had the pleasure of experiencing that.
“It was fun,” Cannon sums up his experience — a reminder that, for all the tedious
aspects involved in doing first-rate research, the thrill of discovery is often more
than adequate compensation.
At the conclusions of the morning’s oral presentations, professors, students, and
guests convene at a luncheon in the Memorial Center’s Main Lounge. For the morning
presenters it’s a time to finally relax; their afternoon counterparts will soon be
on the hot seat. Amid the hum of conversation and clinking silverware on china, Professor
Theune takes the microphone once more to introduce both President Wilson and the conference’s
keynote speaker, Robert Sternberg, dean of the School of Arts and Sciences at Tufts
“I think this is an aptly named conference,” President Wilson tells the gathered crowd
during his brief remarks. “John Wesley Powell came to Illinois Wesleyan as a young
faculty member right after the Civil War. … He, too, was a great mentor and collaborator
with his students. In 1867 he took three students on an expedition of the West, which
was the first time undergraduate students accompanied a professor on field research.”
Perhaps some of the students only know of Powell from the seated bronze sculpture
in his likeness that sits in The Ames Library rotunda, but they nod as they listen
to Wilson’s account of the historic trip. It was Powell, they learn, who came up with
the University’s motto, “Scientia et Sapientia,” which translates from Latin as “Knowledge
and Wisdom” — a reminder that the two aren’t the same, but that the former is needed
to achieve the latter.
* * *
Lauren Couch ’06 (above) displayed and spoke about her artwork at the School of Art’s
B.F.A. Senior Critique Honors presentation. Senior music compositions have also been
included among the conference events in recent years. (Photo by Marc Featherly)
In its 17th year, the conference has come a long way. Looking at the brochures from
previous years, one can see a physical manifestation of its growth — from the slim
pamphlet of its inaugural year to this year’s heavy, book-length program, which is
actually thicker than the campus directory. How much bigger will it get, though?
“I have the feeling the conference will grow a bit more, then find its level,” says
Theune. With this growth, however, comes the problem of finding room for all of the
presenters. With this year’s crowd, the science center’s atrium is nearly full. Too
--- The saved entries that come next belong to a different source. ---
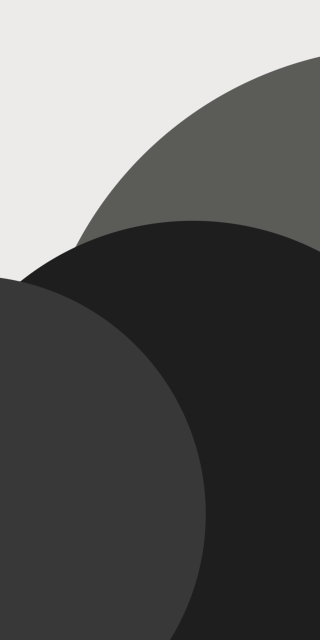
A WebGL 1 fragment shader for this background:

```glsl
precision highp float;
// Three large overlapping discs in flat greys on a warm off-white ground.
// Each disc is a signed distance function, layered back to front with
// edges softened over one pixel. Lengths are in canvas widths.

uniform vec2 u_resolution;

const vec3 PAPER    = vec3(0.925, 0.922, 0.914);
const vec3 ASH      = vec3(0.355, 0.355, 0.347);
const vec3 CHARCOAL = vec3(0.116);
const vec3 GRAPHITE = vec3(0.220);

float discDistance(vec2 point, vec2 center, float radius) {
  return length(point - center) - radius;
}

// Paints a shape over the base colour with a smooth edge.
vec3 paint(vec3 base, vec3 ink, float distance, float pixel) {
  return mix(ink, base, smoothstep(-0.75 * pixel, 0.75 * pixel, distance));
}

void main() {
  float pixel = 1.0 / u_resolution.x;
  vec2 point = gl_FragCoord.xy * pixel;

  // Back disc, rising off the right edge
  vec3 color = paint(PAPER, ASH,
    discDistance(point, vec2(1.267, 0.692), 1.162), pixel);

  // Middle disc, filling the lower right
  color = paint(color, CHARCOAL,
    discDistance(point, vec2(0.603, 0.448), 0.862), pixel);

  // Front disc, cut by the left edge
  color = paint(color, GRAPHITE,
    discDistance(point, vec2(-0.103, 0.393), 0.746), pixel);

  gl_FragColor = vec4(color, 1.0);
}
```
many more may require a change of venue.
Even with a successful playbook in hand, there are always ways to improve the conference.
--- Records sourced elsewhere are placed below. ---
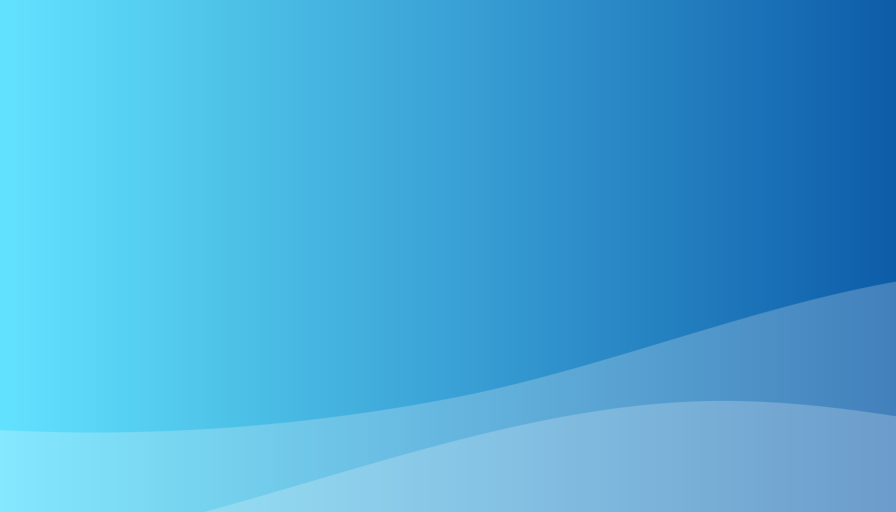
Give the GLSL for this background, as a Shadertoy shader.

```glsl
// A horizontal cyan-to-blue gradient with two translucent white waves below.
// Each wave crest is a pair of cubic Hermite curves; the area beneath it is
// blended over the gradient with a soft, resolution-independent edge.

const vec3 CYAN  = vec3(0.385, 0.885, 1.000);
const vec3 SKY   = vec3(0.305, 0.765, 0.910);
const vec3 AZURE = vec3(0.230, 0.635, 0.840);
const vec3 BLUE  = vec3(0.140, 0.500, 0.750);
const vec3 NAVY  = vec3(0.050, 0.360, 0.660);
const float WAVE_OPACITY = 0.22;

// Knots hold (x, height, slope); the curve continues straight before a.
float hermite(float x, vec3 a, vec3 b) {
    float span = b.x - a.x;
    float t = clamp((x - a.x) / span, 0.0, 1.0);
    float s = t * t * (3.0 - 2.0 * t);
    float u = 1.0 - t;
    float bend = span * t * u * (a.z * u - b.z * t);
    return mix(a.y, b.y, s) + bend + a.z * min(x - a.x, 0.0);
}

// Two joined segments through three knots.
float crest(float x, vec3 a, vec3 b, vec3 c) {
    return x < b.x ? hermite(x, a, b) : hermite(x, b, c);
}

// Coverage of the region below a crest, about one pixel soft.
float below(float y, float height, float pixel) {
    return smoothstep(-pixel, pixel, height - y);
}

// Piecewise linear blend through five evenly spaced colours.
vec3 skyGradient(float x) {
    float k = x * 4.0;
    vec3 color = mix(CYAN, SKY, clamp(k, 0.0, 1.0));
    color = mix(color, AZURE, clamp(k - 1.0, 0.0, 1.0));
    color = mix(color, BLUE, clamp(k - 2.0, 0.0, 1.0));
    return mix(color, NAVY, clamp(k - 3.0, 0.0, 1.0));
}

void mainImage(out vec4 fragColor, in vec2 fragCoord) {
    vec2 uv = fragCoord / iResolution.xy;
    float pixel = 0.8 / iResolution.y;
    vec3 color = skyGradient(uv.x);

    // Back wave: shallow trough at left, rising to the right edge
    float back = crest(uv.x, vec3(0.0, 0.160, -0.09),
                       vec3(0.5, 0.221, 0.33), vec3(1.0, 0.450, 0.31));
    color = mix(color, vec3(1.0), WAVE_OPACITY * below(uv.y, back, pixel));

    // Front wave: climbs from the bottom edge and rounds over at right
    float front = crest(uv.x, vec3(0.228, 0.0, 0.48),
                        vec3(0.807, 0.217, 0.0), vec3(1.0, 0.187, -0.27));
    color = mix(color, vec3(1.0), WAVE_OPACITY * below(uv.y, front, pixel));

    fragColor = vec4(color, 1.0);
}
```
“We’re thinking about changing the format and bringing in alumni who have gone out
and done interesting things,” says Seeborg. However, “we (don’t) want to keep it focused
on external researchers; we want to keep it focused on the students.”
In the end, the John Wesley Powell Student Research Conference gives students a chance
to show each other and their professors what, exactly, they’ve been laboring on for
all these months. It brings together all of their hard work, their time spent researching
alone and with faculty members, and gives them a taste of what they might expect should
they choose to pursue graduate school. “Even if they don’t, it’s a great culminating
experience where they pull everything together into a single project,” says Seeborg.
“For most students it’s sort of the ‘last hurrah’ of their undergraduate research.”
At day’s end — after the second set of poster presentations are finished, after the
art students present their exhibitions and the music students’ compositions are performed,
and as parents take their exhausted sons and daughters out for a celebratory dinner
— there is a feeling of finality. Not the end of the story, but an important chapter.
As Robert Sternberg said earlier, during his keynote address, “If you really want
to do something, the chances are pretty good that you can do it. There are always
stumbling blocks along the way … but if you want to do great research, or if you want
to do great in life period, the lesson is finding what you love to do matters.” The
students who presented at this year's John Wesley Powell Conference may not yet have
found what they love to do — at least not precisely — but their direction toward that
goal has grown a little clearer on this day.